Read the whole article here.

Friday, 5 August 2016

It's not just about IQ and EQ; 21st century kids need CQ

Although it's not cool to admit it, most parents care deeply about their kids' IQ or Intelligence Quotient. I've heard parents of toddlers boast about how "smart" their kids are. (For the record, I think that IQ is a very narrow concept, which doesn't adequately reflect the many different ways in which our children can be intelligent; it does not, for example, measure a child's musical ability or imagination.)

In the last decade, we've also started to care about EQ or Emotional Quotient. Of course, we all want emotionally stable and sensitive kids who get along with others. Without a doubt, our ability to foster and maintain good relationships is key to our happiness and success, personally and professionally.

We're all trying to raise kids who enjoy learning, study hard, relate well to others, and manage their emotions effectively. We know that IQ and EQ matter for professional success, and perhaps (particularly with EQ) for long-term happiness.

Well, guess what? In a global age, we've got a new quotient that is equally important. We've got CQ or Cultural Quotient, a measure of someone's cross-cultural competence, or in other words, their sensitivity to different cultural viewpoints and their ability to work effectively in different cultural contexts.

Consider how global the workplace is these days -- companies are global and workforces are diverse. And opportunities are global too. An Indian graphics designer based in Chennai might do freelance work for a client in France, for example. Our kids need to be equipped to cross cultural borders and navigate a global, intercultural world.

And in addition to the practical implications, CQ can help us create a less prejudiced, kinder and more humane world. And that's very important.

As a global educator who has taught in the US, Singapore, and India, I think that parents can and should consider ways to help a child develop their CQ.
We can help our kids empathize with others from different contexts.
We can help our kids view an issue or story through different cultural lenses and from different perspectives.
We can help our kids understand beliefs, values, norms and conventions of different cultures.
And we can help our kids judge others less and empathize with them more. Ultimately, we want to foster open-mindedness and empathy.

Here are some suggestions:

1. Read multicultural books to your kids when they are young. Here are some options to start with.

2. Buy multicultural books for your kids to read independently as they grow older. Here's a great list to start with.

3. Encourage kids to learn more about other cultures through food -- take them to different kinds of restaurants or try cooking different cuisines at home.

4. Encourage kids to learn about the stories and beliefs behind different religions; these foundational stories will help your kids understand other people's world views, and it will help your child develop a respect for other people's beliefs. Here is a post on the impact of foundational stories from around the world.

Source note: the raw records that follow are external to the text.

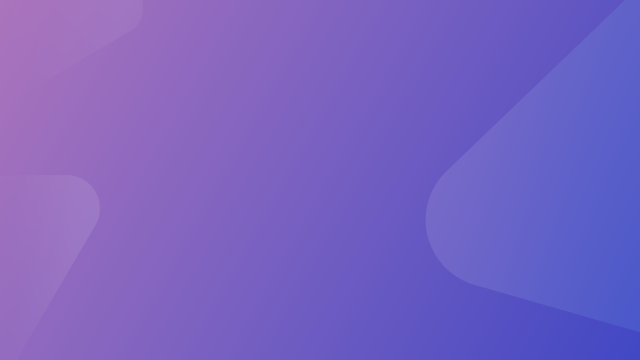
Write a WebGL 2 fragment shader that draws this background.

```glsl
#version 300 es
precision highp float;

uniform vec2 u_resolution;
out vec4 fragColor;

const vec3 PINK = vec3(0.672, 0.455, 0.738);
const vec3 VIOLET = vec3(0.465, 0.376, 0.757);
const vec3 INDIGO = vec3(0.255, 0.280, 0.768);
const vec3 WHITE = vec3(1.0);
const vec3 ICE = vec3(0.55, 0.90, 1.0);

// Three-stop ramp along the diagonal
vec3 diagonalRamp(float t) {
    vec3 nearHalf = mix(PINK, VIOLET, clamp(t * 2.0, 0.0, 1.0));
    return mix(nearHalf, INDIGO, clamp(t * 2.0 - 1.0, 0.0, 1.0));
}

// Signed distance to an endless wedge with a rounded tip; angles in degrees
float roundedWedge(vec2 p, vec2 center, float radius, float heading, float halfAngle) {
    vec2 axis = vec2(cos(radians(heading)), sin(radians(heading)));
    vec2 edge = vec2(cos(radians(halfAngle)), sin(radians(halfAngle)));
    vec2 q = p - center;
    q = vec2(dot(q, axis), abs(axis.x * q.y - axis.y * q.x));
    float side = sign(q.y * edge.x - q.x * edge.y);
    return side * length(q - edge * max(dot(q, edge), 0.0)) - radius;
}

// Antialiased coverage of a signed distance
float coverage(float dist, float pixel) {
    return 1.0 - smoothstep(-0.7 * pixel, 0.7 * pixel, dist);
}

void main() {
    vec2 p = gl_FragCoord.xy / u_resolution.y;
    float pixel = 1.0 / u_resolution.y;
    float aspect = u_resolution.x / u_resolution.y;

    // Background from upper left to lower right
    vec2 diagonal = vec2(aspect, 1.0);
    vec2 fromTop = vec2(p.x, 1.0 - p.y);
    vec3 color = diagonalRamp(dot(fromTop, diagonal) / dot(diagonal, diagonal));

    // Large wedge on the right, cooling towards the border
    float large = roundedWedge(p, vec2(1.370, 0.389), 0.1875, 13.9, 29.9);
    vec3 tint = mix(WHITE, ICE, smoothstep(1.18, 1.78, p.x));
    color = mix(color, tint, 0.10 * coverage(large, pixel));

    // Lower left wedge, fading out to the left
    float lower = roundedWedge(p, vec2(0.185, 0.421), 0.0926, 209.8, 29.8);
    float lowerFade = mix(0.01, 0.10, smoothstep(0.0, 0.28, p.x));
    color = mix(color, WHITE, lowerFade * coverage(lower, pixel));

    // Upper left wedge, fainter
    float upper = roundedWedge(p, vec2(0.329, 0.972), 0.067, 150.2, 60.2);
    float upperFade = 0.05 * smoothstep(0.0, 0.40, p.x);
    color = mix(color, WHITE, upperFade * coverage(upper, pixel));

    fragColor = vec4(color, 1.0);
}
```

5. Teach your child a foreign language.

6. Travel -- if you can afford to take your children on trips to different places, this is a great way to help them develop their CQ. If you can't travel to another city or country, then find opportunities within your own city -- perhaps there's a Chinese New Year celebration in your city's Chinatown neighborhood, or perhaps there's a Korean play that your kids can watch in a neighborhood theatre. Seek out these opportunities.

7. Remember that it's important to cross borders and shed prejudices within your own city or country -- for example, Hindu kids in India could learn more about Islam and get to know their Muslim neighbors better. CQ is about crossing borders -- of race, religion, language, culture, and socio-economic status. It's about relating to someone whose context and life is a little different from your own. You don't have to fly across the world to develop CQ -- sometimes, the most difficult borders to cross are the ones right around us.

So parents, don't just focus on IQ and EQ; consider ways to help your child develop his/her CQ as well.